For the third consecutive year, Scharff Weisberg provided lighting support for the suspenseful NFL Draft held once again at Radio City Music Hall. The high-profile event, telecast live on ESPN and the NFL Network, was packed with people eager to discover the professional fate of the nation's top college football players.

"It was a very intense week," says lighting designer Michael

Franks of Michael Franks Enterprises who has served as the lighting designer for the event for the past 10 years "I'm always surprised at how large an event it is. Aside from the design challenge of lighting the room in a beautiful way was the added challenge of having three different clients--the NFL, ESPN, and the newly added NFL Network--in a timeline. We are charged with giving the show the high-caliber look of an awards show at a fraction of that type of budget. We have to make a little go a long way."

Franks, who worked on his first NFL Draft a decade ago, teamed with John Trowbridge and with Scharff Weisberg to work more efficiently and utilize resources in a more effective way this year. "Scharff Weisberg had all the gear I needed," Franks notes. "They're not just a theatrical lighting house with some film and TV gear; they really have a foundation in the film and television worlds, too."

In addition, Scharff Weisberg's equipment "always comes with a very high standard of maintenance," he reports. "We have so little time to set up that we can't deal with a lot of bad gear and gear that doesn't work. With Scharff Weisberg gear, it's a given that everything will work. There's very little room for trial and error: We barely have time to get everything done in the time allotted, and we have high expectations of what we want to accomplish."

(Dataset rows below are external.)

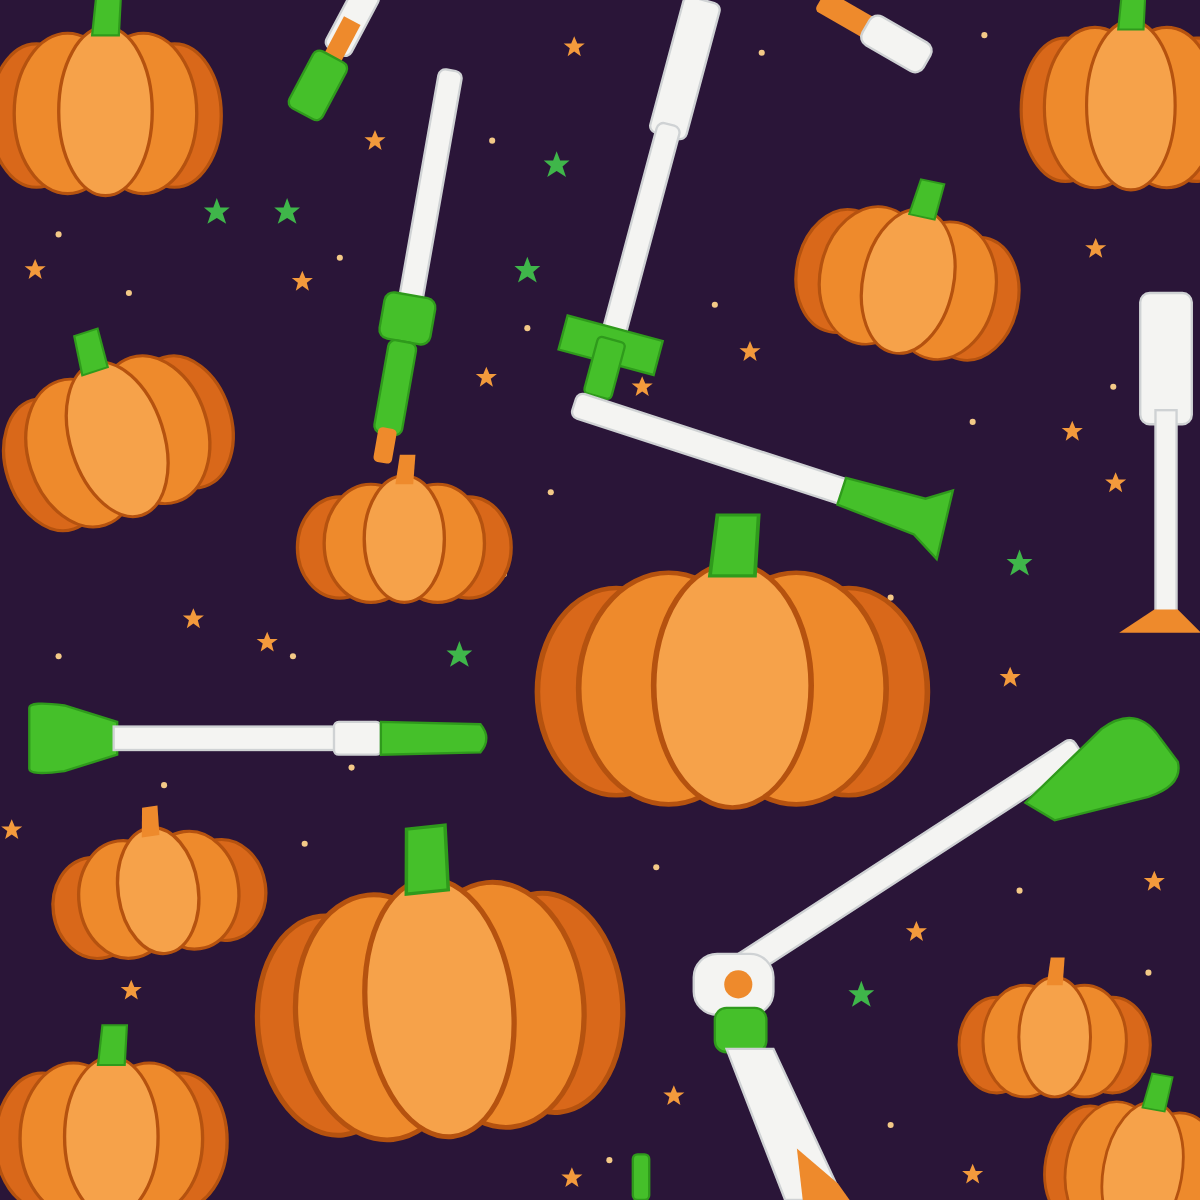
<!DOCTYPE html>
<html lang="en">
<head>
<meta charset="utf-8">
<title>Pumpkin Carving Pattern</title>
<link rel="stylesheet" href="https://fonts.googleapis.com/css2?family=Nunito:wght@400&display=swap">
<style>
  :root {
    --night: #2a1538;
    --pumpkin-deep: #d9681a;
    --pumpkin: #ee8a2c;
    --pumpkin-light: #f6a24a;
    --rib-line: #b5520f;
    --stem: #45c02a;
    --stem-dark: #2f9a1c;
    --tool-white: #f4f4f2;
    --tool-shade: #cfd2d4;
    --star: #f39a3c;
    --leaf: #3fb64a;
    --dot: #f3c987;
  }
  html, body { margin: 0; padding: 0; overflow: hidden; background: var(--night); font-family: "Nunito", sans-serif; }
  .canvas { width: 1200px; height: 1200px; display: block; }
  .bg { fill: var(--night); }
  .lobe-deep { fill: var(--pumpkin-deep); stroke: var(--rib-line); stroke-width: 3; }
  .lobe { fill: var(--pumpkin); stroke: var(--rib-line); stroke-width: 3; }
  .lobe-light { fill: var(--pumpkin-light); stroke: var(--rib-line); stroke-width: 3; }
  .stem { fill: var(--stem); stroke: var(--stem-dark); stroke-width: 2; }
  .rod { fill: var(--tool-white); stroke: var(--tool-shade); stroke-width: 2; }
  .grip { fill: var(--stem); stroke: var(--stem-dark); stroke-width: 2; }
  .tip { fill: var(--pumpkin); }
  .star { fill: var(--star); }
  .leaf { fill: var(--leaf); }
  .dot { fill: var(--dot); }
</style>
</head>
<body>
<svg class="canvas" viewBox="0 0 1024 1024" width="1200" height="1200" role="img" aria-label="Pattern of pumpkins and carving tools on a night purple background">
  <defs>
    <g id="pumpkin">
      <ellipse class="lobe-deep" cx="-62" cy="4" rx="42" ry="68"/>
      <ellipse class="lobe-deep" cx="62" cy="4" rx="42" ry="68"/>
      <ellipse class="lobe" cx="-34" cy="2" rx="48" ry="76"/>
      <ellipse class="lobe" cx="34" cy="2" rx="48" ry="76"/>
      <ellipse class="lobe-light" cx="0" cy="0" rx="42" ry="80"/>
      <path class="stem" d="M-12 -72 L-8 -112 L14 -112 L12 -72 Z"/>
    </g>
    <g id="squash">
      <ellipse class="lobe-deep" cx="-58" cy="8" rx="38" ry="48"/>
      <ellipse class="lobe-deep" cx="58" cy="8" rx="38" ry="48"/>
      <ellipse class="lobe" cx="-30" cy="4" rx="42" ry="56"/>
      <ellipse class="lobe" cx="30" cy="4" rx="42" ry="56"/>
      <ellipse class="lobe-light" cx="0" cy="0" rx="36" ry="60"/>
      <path class="tip" d="M-8 -52 L-4 -80 L10 -80 L8 -52 Z"/>
    </g>
    <path id="star" class="star" d="M0 -9 L2.6 -2.8 L9 -2.8 L3.8 1.2 L5.6 8 L0 4 L-5.6 8 L-3.8 1.2 L-9 -2.8 L-2.6 -2.8 Z"/>
    <path id="leaf" class="leaf" d="M0 -11 L3 -3 L11 -3 L5 2 L8 11 L0 6 L-8 11 L-5 2 L-11 -3 L-3 -3 Z"/>
    <circle id="dot" class="dot" r="2.6"/>
  </defs>

  <rect class="bg" width="1024" height="1024"/>

  <g class="sparkles">
    <use href="#star" x="30" y="230"/><use href="#star" x="258" y="240"/><use href="#star" x="320" y="120"/>
    <use href="#star" x="490" y="40"/><use href="#star" x="640" y="300"/><use href="#star" x="935" y="212"/>
    <use href="#star" x="952" y="412"/><use href="#star" x="915" y="368"/><use href="#star" x="415" y="322"/>
    <use href="#star" x="165" y="528"/><use href="#star" x="228" y="548"/><use href="#star" x="862" y="578"/>
    <use href="#star" x="985" y="752"/><use href="#star" x="782" y="795"/><use href="#star" x="575" y="935"/>
    <use href="#star" x="488" y="1005"/><use href="#star" x="830" y="1002"/><use href="#star" x="10" y="708"/>
    <use href="#star" x="548" y="330"/><use href="#star" x="112" y="845"/>
    <use href="#leaf" x="185" y="180"/><use href="#leaf" x="245" y="180"/><use href="#leaf" x="450" y="230"/>
    <use href="#leaf" x="475" y="140"/><use href="#leaf" x="870" y="480"/><use href="#leaf" x="392" y="558"/>
    <use href="#leaf" x="735" y="848"/>
    <use href="#dot" x="50" y="200"/><use href="#dot" x="110" y="250"/><use href="#dot" x="290" y="220"/>
    <use href="#dot" x="420" y="120"/><use href="#dot" x="450" y="280"/><use href="#dot" x="610" y="260"/>
    <use href="#dot" x="650" y="45"/><use href="#dot" x="840" y="30"/><use href="#dot" x="830" y="360"/>
    <use href="#dot" x="950" y="330"/><use href="#dot" x="760" y="510"/><use href="#dot" x="470" y="420"/>
    <use href="#dot" x="250" y="560"/><use href="#dot" x="50" y="560"/><use href="#dot" x="20" y="430"/>
    <use href="#dot" x="560" y="740"/><use href="#dot" x="870" y="760"/><use href="#dot" x="990" y="640"/>
    <use href="#dot" x="260" y="720"/><use href="#dot" x="90" y="880"/><use href="#dot" x="520" y="990"/>
    <use href="#dot" x="760" y="960"/><use href="#dot" x="980" y="830"/><use href="#dot" x="140" y="670"/>
    <use href="#dot" x="430" y="490"/><use href="#dot" x="300" y="655"/>
  </g>

  <g class="pumpkins">
    <use href="#pumpkin" transform="translate(90 95) scale(0.95 0.9)"/>
    <use href="#pumpkin" transform="translate(965 90) scale(0.9 0.9)"/>
    <use href="#pumpkin" transform="translate(775 240) rotate(12) scale(0.92 0.78)"/>
    <use href="#pumpkin" transform="translate(100 375) rotate(-18) scale(0.95 0.85)"/>
    <use href="#pumpkin" transform="translate(625 585) scale(1.6 1.3)"/>
    <use href="#squash" transform="translate(345 460) scale(0.95 0.9)"/>
    <use href="#squash" transform="translate(135 760) rotate(-8) scale(0.95 0.9)"/>
    <use href="#pumpkin" transform="translate(375 860) rotate(-6) scale(1.5 1.38)"/>
    <use href="#squash" transform="translate(900 885) scale(0.85 0.85)"/>
    <use href="#pumpkin" transform="translate(95 970) scale(0.95 0.85)"/>
    <use href="#pumpkin" transform="translate(975 1000) rotate(10) scale(0.8 0.75)"/>
  </g>

  <g class="carving-tools">
    <g class="tool-scoop-left" transform="translate(385 60) rotate(100)">
      <rect class="rod" x="0" y="-10" width="210" height="20" rx="6"/>
      <rect class="grip" x="195" y="-22" width="40" height="44" rx="8"/>
      <rect class="grip" x="235" y="-12" width="80" height="24" rx="6"/>
      <rect class="tip" x="310" y="-8" width="30" height="16" rx="4"/>
    </g>
    <g class="tool-scoop-top" transform="translate(600 0) rotate(105)">
      <rect class="rod" x="0" y="-16" width="120" height="32" rx="6"/>
      <rect class="rod" x="110" y="-10" width="190" height="20" rx="6"/>
      <path class="grip" d="M290 -42 L320 -42 L320 42 L290 42 Z"/>
      <rect class="grip" x="300" y="-12" width="50" height="24" rx="4"/>
    </g>
    <g class="tool-rod-right" transform="translate(490 345) rotate(18)">
      <rect class="rod" x="0" y="-11" width="250" height="22" rx="6"/>
      <path class="grip" d="M240 -12 L310 -16 L330 -30 L335 30 L310 16 L240 12 Z"/>
    </g>
    <g class="tool-horizontal" transform="translate(25 630)">
      <path class="grip" d="M0 -26 Q0 -32 30 -28 L75 -14 L75 14 L30 28 Q0 32 0 26 Z"/>
      <rect class="rod" x="72" y="-10" width="270" height="20"/>
      <rect class="rod" x="260" y="-14" width="40" height="28" rx="4"/>
      <path class="grip" d="M300 -14 L385 -12 Q395 0 385 12 L300 14 Z"/>
    </g>
    <g class="tool-arm-right" transform="translate(610 840)">
      <rect class="rod" x="0" y="-11" width="370" height="22" rx="6" transform="rotate(-33)"/>
      <path class="grip" d="M265 -155 L330 -218 Q360 -240 380 -210 L395 -190 Q400 -170 370 -160 L290 -140 Z"/>
      <rect class="rod" x="-18" y="-26" width="68" height="52" rx="20"/>
      <circle class="tip" cx="20" cy="0" r="12"/>
      <rect class="grip" x="0" y="20" width="44" height="38" rx="10"/>
      <path class="rod" d="M10 55 L50 55 L110 184 L60 184 Z"/>
      <path class="tip" d="M70 140 L105 170 L115 184 L75 184 Z"/>
    </g>
    <g class="tool-edge-right" transform="translate(995 250)">
      <rect class="rod" x="-22" y="0" width="44" height="112" rx="8"/>
      <rect class="rod" x="-9" y="100" width="18" height="175"/>
      <path class="tip" d="M-10 270 L10 270 L30 290 L-40 290 Z"/>
    </g>
    <g class="tool-corner-top" transform="translate(310 0) rotate(118)">
      <rect class="rod" x="-10" y="-12" width="60" height="24" rx="6"/>
      <rect class="tip" x="20" y="-8" width="40" height="16"/>
      <rect class="grip" x="55" y="-16" width="55" height="32" rx="6"/>
    </g>
    <g class="tool-corner-top-right" transform="translate(700 0) rotate(30)">
      <rect class="tip" x="0" y="-10" width="50" height="20" rx="4"/>
      <rect class="rod" x="45" y="-14" width="60" height="28" rx="8"/>
    </g>
    <rect class="grip" x="540" y="985" width="14" height="39" rx="4"/>
  </g>
</svg>
</body>
</html>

Franks was tasked with lighting the main stage set and all onstage areas plus the backstage green room (with light flattering to announcers), the wings from the green room to the stage, three ESPN interview areas (a main desk, second desk and balcony area), the entire audience, all three balconies, and the orchestra (covering the audience and fans). "Everything had to be balanced at a level that wasn't uncomfortable while people watch the show over 12 hours," he points out.

Additionally, Franks provided lighting for downstairs press areas, a tunnel where players did press stand ups, and a second press area.